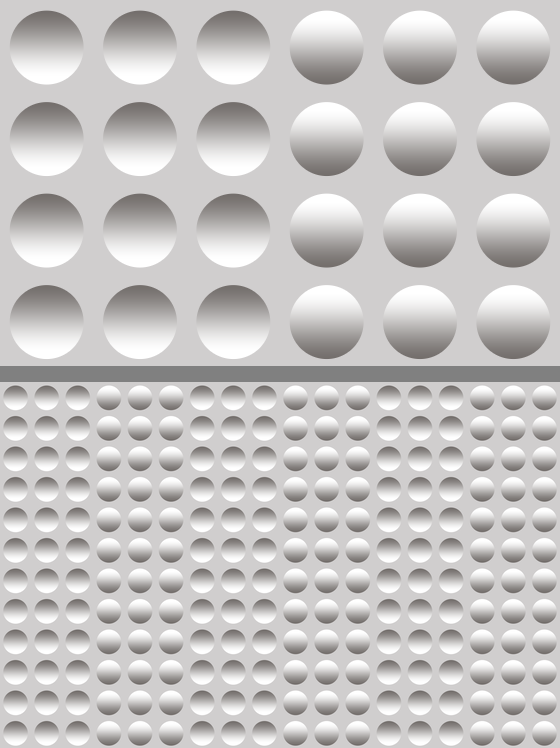
Top, the tile; bottom, the same tile 3 across and 3 down.
A WebGL 1 fragment shader for this pattern:

```glsl
precision highp float;

// A grid of 6 by 4 shaded discs on plain warm grey. The left half is lit
// from below, so its discs look hollow; the right half is lit from above
// and bulges. Cells come from fract, and a cubic ramp shades each disc.

uniform vec2 u_resolution;

// Tone of a disc, with t running from -1 (dark rim) to 1 (lit rim).
vec3 discShade(float t) {
  float light = 0.591 + t * (0.745 + t * (-0.091 - 0.245 * t));
  return mix(vec3(0.45, 0.43, 0.42), vec3(1.0), clamp(light, 0.0, 1.0));
}

void main() {
  vec2 uv = gl_FragCoord.xy / u_resolution;
  vec2 grid = vec2(6.0, 4.0);
  float aspect = u_resolution.x / u_resolution.y;

  // Offset from the disc centre, in canvas heights
  vec2 offset = (fract(uv * grid) - vec2(0.5, 0.48)) / grid;
  offset.x *= aspect;

  // Light comes from below on the left half, from above on the right
  float radius = 0.101;
  float lightSide = uv.x < 0.5 ? -1.0 : 1.0;
  vec3 disc = discShade(lightSide * clamp(offset.y / radius, -1.0, 1.0));

  // Edge smoothed over one pixel
  float pixel = 1.0 / u_resolution.y;
  float coverage = clamp(0.5 + (radius - length(offset)) / pixel, 0.0, 1.0);

  vec3 background = vec3(0.816, 0.808, 0.808);
  gl_FragColor = vec4(mix(background, disc, coverage), 1.0);
}
```
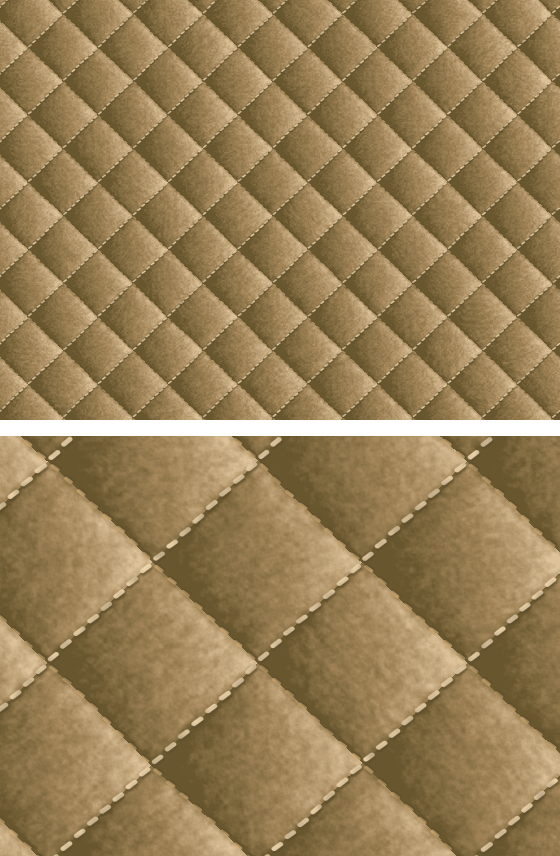
Top: the whole. Bottom: its middle third, enlarged.
This texture is drawn by a WebGL 2 fragment shader. Its source:

```glsl
#version 300 es
precision highp float;
// Quilted tan leather: puffed diamonds, eight across and about six and a quarter
// down, divided by stitched seams. Two diagonal coordinates give the lattice;
// pillow slopes light it, and layered noise adds grain, creases and wear.
uniform vec2 u_resolution;
out vec4 fragColor;

const vec2 PERIOD = vec2(0.1664, 0.1603);   // diamond width and height
const vec2 CROSSING = vec2(0.066, 0.887);   // one seam crossing
const float STITCHES = 8.0;                 // stitches per diamond side
const vec3 SHADOW = vec3(0.46, 0.38, 0.22);
const vec3 TAN = vec3(0.635, 0.52, 0.345);
const vec3 LIGHT = vec3(0.84, 0.73, 0.57);
const vec3 THREAD = vec3(0.88, 0.79, 0.64);

float hash(vec2 p) {
    return fract(sin(dot(p, vec2(127.1, 311.7))) * 43758.5453);
}

float noise(vec2 p) {
    vec2 i = floor(p), f = fract(p);
    f = f * f * (3.0 - 2.0 * f);
    return mix(mix(hash(i), hash(i + vec2(1, 0)), f.x),
               mix(hash(i + vec2(0, 1)), hash(i + vec2(1, 1)), f.x), f.y);
}

// Noise layers, centred on zero
float fbm(vec2 p) {
    float sum = 0.0, weight = 0.5;
    for (int i = 0; i < 4; i++) {
        sum += weight * (noise(p) - 0.5);
        p = mat2(1.6, 1.2, -1.2, 1.6) * p + 7.3;
        weight *= 0.55;
    }
    return sum;
}

// Slope of a puffed profile: gentle in the middle, steep at the seams
float pillowSlope(float x) {
    float s = 2.0 * x;
    return s * (0.58 + 0.42 * s * s);
}

// Coverage of a rounded dash centred on the origin
float dash(vec2 p, float halfLength, float radius, float blur) {
    p.x = max(abs(p.x) - halfLength, 0.0);
    return 1.0 - smoothstep(-blur, blur, length(p) - radius);
}

// Position within the nearest stitch: x along the seam, y across it
vec2 stitchSpace(float along, float across, float side, float density, float tilt) {
    float x = (fract(along * STITCHES) - 0.5) * side / STITCHES;
    float y = (across - round(across)) / density;
    return vec2(x, y + tilt * x);
}

// Leather tone ramp from shadow through tan to highlight
vec3 leather(float tone) {
    vec3 low = mix(SHADOW, TAN, clamp(tone * 2.2, -0.3, 1.0));
    return mix(low, LIGHT, clamp((tone - 0.4545) * 1.83, 0.0, 1.15));
}

void main() {
    vec2 p = gl_FragCoord.xy / u_resolution.y;
    float pixel = 1.0 / u_resolution.y;
    float density = length(1.0 / PERIOD);
    float side = 0.5 * length(PERIOD);

    // Diagonal lattice, with seams that wander slightly
    vec2 wander = vec2(noise(p * 22.0), noise(p * 22.0 + 31.0)) - 0.5;
    vec2 q = (p + 0.0025 * wander - CROSSING) / PERIOD;
    vec2 uv = vec2(q.x + q.y, q.x - q.y);
    vec2 cell = floor(uv);
    vec2 local = fract(uv) - 0.5;
    vec2 seam = (0.5 - abs(local)) / density;
    float nearest = min(seam.x, seam.y);

    // Puffed form lit from the upper right, uneven from diamond to diamond
    float uneven = hash(cell) - 0.5;
    vec2 bend = local + 0.12 * vec2(fbm(p * 30.0), fbm(p * 30.0 + 19.0));
    float tone = 0.33 + 0.56 * pillowSlope(bend.x) + 0.33 * pillowSlope(bend.y);
    tone += 0.07 * uneven;

    // Puckers running off the seams
    vec2 reach = exp(-seam * 80.0);
    float pucker = (noise(vec2(uv.y * 15.0, uv.x * 3.0)) - 0.5) * reach.x
                 + (noise(vec2(uv.x * 15.0, uv.y * 3.0)) - 0.5) * reach.y;
    tone += 0.30 * pucker;

    // Grain, creases turned differently in each diamond, and broad wear
    float angle = 6.2832 * hash(cell + 5.0);
    vec2 turned = mat2(cos(angle), sin(angle), -sin(angle), cos(angle)) * p;
    float crease = fbm(turned * vec2(75.0, 190.0) + 9.0 * cell);
    float grain = fbm(p * 250.0);
    tone += (0.26 + 0.15 * uneven) * crease + 0.46 * grain + 0.12 * fbm(p * 9.0);

    // Groove pressed in by the thread
    tone -= 0.34 * exp(-pow(nearest / 0.0036, 2.0));
    vec3 color = leather(tone);

    // Rising seams have pale thread; falling seams are finer and duller
    vec2 rising = stitchSpace(uv.x, uv.y, side, density, -0.12);
    vec2 falling = stitchSpace(uv.y, uv.x, side, density, -0.12);
    float blur = max(0.75 * pixel, 0.0005);
    float shade = dash(rising + vec2(0.0008, -0.0022), 0.0034, 0.0018, 2.0 * blur);
    shade = max(shade, dash(falling + vec2(0.0, -0.0016), 0.0030, 0.0014, 2.0 * blur));
    color = mix(color, SHADOW * 0.76, 0.5 * shade);
    float gloss = 0.88 + 0.22 * noise(p * 150.0);
    color = mix(color, THREAD * gloss, 0.9 * dash(rising, 0.0032, 0.0019, blur));
    color = mix(color, TAN * gloss * 1.2, 0.75 * dash(falling, 0.0026, 0.0014, blur));

    fragColor = vec4(clamp(color, 0.0, 1.0), 1.0);
}
```
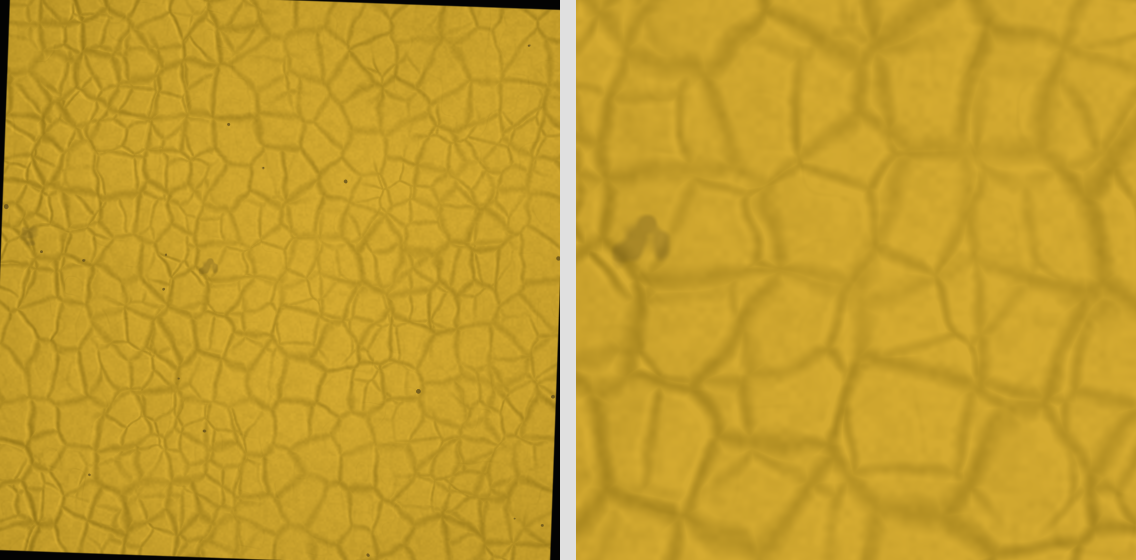
Left: the whole. Right: its middle third, enlarged.
This texture is drawn by a Shadertoy shader. Its source:

```glsl
// Yellow grained leather: a slightly turned square sheet on black.
// Two warped Voronoi crease nets cross each other and form a height field,
// which is lit from the right and dusted with pores, specks and stains.

const vec3 CREASE_COLOR = vec3(0.64, 0.51, 0.11);
const vec3 HIDE_COLOR   = vec3(0.81, 0.65, 0.18);
const vec3 SPECK_COLOR  = vec3(0.36, 0.29, 0.10);
const vec3 BACKDROP     = vec3(0.01);
const float TURN        = 0.036;            // sheet rotation in radians
const vec2 MAIN_CELLS   = vec2(15.5, 13.5); // main grain cells per canvas
const vec2 CROSS_CELLS  = vec2(17.5, 15.0); // fainter crossing net
const float CREASE_WIDTH = 0.14;            // in cell units
const vec2 LIGHT_STEP   = vec2(0.0038, 0.0016);
const float BASE_TONE   = 0.92;

float hash(vec2 p) {
    return fract(sin(dot(p, vec2(127.1, 311.7))) * 43758.5);
}

vec2 hash2(vec2 p) {
    return vec2(hash(p), hash(p + 47.3));
}

float noise(vec2 p) {
    vec2 i = floor(p), f = fract(p);
    f = f * f * (3.0 - 2.0 * f);
    return mix(mix(hash(i), hash(i + vec2(1, 0)), f.x),
               mix(hash(i + vec2(0, 1)), hash(i + vec2(1, 1)), f.x), f.y);
}

vec2 cellPoint(vec2 cell) {
    return cell + 0.5 + 0.84 * (hash2(cell) - 0.5);
}

// Distance to the nearest Voronoi border
float borderDistance(vec2 p) {
    vec2 home = floor(p), nearCell = home, nearest = vec2(9.0);
    for (int y = -1; y <= 1; y++)
    for (int x = -1; x <= 1; x++) {
        vec2 cell = home + vec2(x, y);
        vec2 r = cellPoint(cell) - p;
        if (dot(r, r) < dot(nearest, nearest)) { nearest = r; nearCell = cell; }
    }
    float d = 9.0;
    for (int y = -2; y <= 2; y++)
    for (int x = -2; x <= 2; x++) {
        vec2 r = cellPoint(nearCell + vec2(x, y)) - p;
        vec2 gap = r - nearest;
        if (dot(gap, gap) > 1e-5)
            d = min(d, dot(0.5 * (r + nearest), normalize(gap)));
    }
    return d;
}

// x: crease depth, y: surface height
vec2 leather(vec2 p) {
    vec2 coarse = vec2(noise(p * 9.0), noise(p * 9.0 + 31.0)) - 0.5;
    vec2 fine = vec2(noise(p * 48.0), noise(p * 48.0 + 17.0)) - 0.5;
    vec2 w = p + 0.024 * coarse + 0.007 * fine;
    float mainDist = borderDistance(w * MAIN_CELLS + 40.0);
    float crossDist = borderDistance(w * CROSS_CELLS + 90.0);
    float width = CREASE_WIDTH * (0.65 + 0.75 * noise(p * 19.0 + 5.0));
    float mainCrease = 1.0 - smoothstep(0.0, width, mainDist);
    float crossCrease = 1.0 - smoothstep(0.0, 0.8 * width, crossDist);
    mainCrease *= 0.5 + 0.6 * noise(p * 14.0 + 8.0);
    crossCrease *= 0.75 * smoothstep(0.2, 0.7, noise(p * 11.0 + 63.0));
    // Hair-thin wrinkles on the pads
    float ridge = abs(noise(w * vec2(38.0, 30.0) + 12.0) - 0.5);
    float wrinkle = (1.0 - smoothstep(0.0, 0.09, ridge)) * noise(p * 23.0);
    float depth = max(mainCrease, crossCrease) + 0.15 * wrinkle;
    float dome = 1.1 * min(mainDist, 0.45) + 0.4 * noise(p * 26.0);
    return vec2(depth, dome - depth);
}

// Sparse ragged spots on a jittered grid
float spots(vec2 p, float cells, float radius, float chance) {
    vec2 cell = floor(p * cells);
    vec2 center = (cell + 0.25 + 0.5 * hash2(cell + 7.0)) / cells;
    float d = length(p - center) + radius * (noise(p * 110.0) - 0.5);
    return step(hash(cell + 3.0), chance) * (1.0 - smoothstep(0.4 * radius, radius, d));
}

void mainImage(out vec4 fragColor, in vec2 fragCoord) {
    vec2 uv = (fragCoord - 0.5 * iResolution.xy) / iResolution.y;
    float c = cos(TURN), s = sin(TURN);
    vec2 p = vec2(c * uv.x - s * uv.y, s * uv.x + c * uv.y);

    // Relief is strongest at the left, where light grazes the hide
    vec2 here = leather(p);
    float facing = here.y - leather(p + LIGHT_STEP).y;
    float grazing = mix(0.5, 0.2, smoothstep(-0.5, 0.1, p.x));

    // Tone from creases, relief, light falloff and pores
    vec2 fromGlow = p - vec2(0.1, 0.0);
    float tone = BASE_TONE - 0.58 * here.x + grazing * facing;
    tone += 0.1 - 0.75 * dot(fromGlow, fromGlow);
    tone += 0.16 * (noise(p * 5.0 + 20.0) - 0.5);
    tone += 0.16 * (noise(p * 95.0) - 0.5) + 0.18 * (noise(p * 230.0) - 0.5);
    vec3 color = mix(CREASE_COLOR, HIDE_COLOR, clamp(tone, -0.35, 1.15));

    // Specks and faint stains
    float dirt = 0.75 * spots(p, 13.0, 0.0042, 0.11);
    dirt = max(dirt, 0.3 * spots(p + 0.37, 6.0, 0.018, 0.1));
    color = mix(color, SPECK_COLOR, dirt);

    // Cut edge of the sheet
    float edge = max(abs(p.x), abs(p.y)) - 0.5;
    float soft = 1.0 / iResolution.y;
    color = mix(color, BACKDROP, smoothstep(-soft, soft, edge));
    fragColor = vec4(color, 1.0);
}
```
+ + + + + + +
Treating the line with "Top: the whole." as the last line to include, retype the records exactly from their first line, excluding pictures.

**EXERCISE RESULT**
Top, the tile; bottom, the same tile 3 across and 3 down.
A WebGL 1 fragment shader for this pattern:

```glsl
precision highp float;

// A grid of 6 by 4 shaded discs on plain warm grey. The left half is lit
// from below, so its discs look hollow; the right half is lit from above
// and bulges. Cells come from fract, and a cubic ramp shades each disc.

uniform vec2 u_resolution;

// Tone of a disc, with t running from -1 (dark rim) to 1 (lit rim).
vec3 discShade(float t) {
  float light = 0.591 + t * (0.745 + t * (-0.091 - 0.245 * t));
  return mix(vec3(0.45, 0.43, 0.42), vec3(1.0), clamp(light, 0.0, 1.0));
}

void main() {
  vec2 uv = gl_FragCoord.xy / u_resolution;
  vec2 grid = vec2(6.0, 4.0);
  float aspect = u_resolution.x / u_resolution.y;

  // Offset from the disc centre, in canvas heights
  vec2 offset = (fract(uv * grid) - vec2(0.5, 0.48)) / grid;
  offset.x *= aspect;

  // Light comes from below on the left half, from above on the right
  float radius = 0.101;
  float lightSide = uv.x < 0.5 ? -1.0 : 1.0;
  vec3 disc = discShade(lightSide * clamp(offset.y / radius, -1.0, 1.0));

  // Edge smoothed over one pixel
  float pixel = 1.0 / u_resolution.y;
  float coverage = clamp(0.5 + (radius - length(offset)) / pixel, 0.0, 1.0);

  vec3 background = vec3(0.816, 0.808, 0.808);
  gl_FragColor = vec4(mix(background, disc, coverage), 1.0);
}
```
Top: the whole. Bottom: its middle third, enlarged.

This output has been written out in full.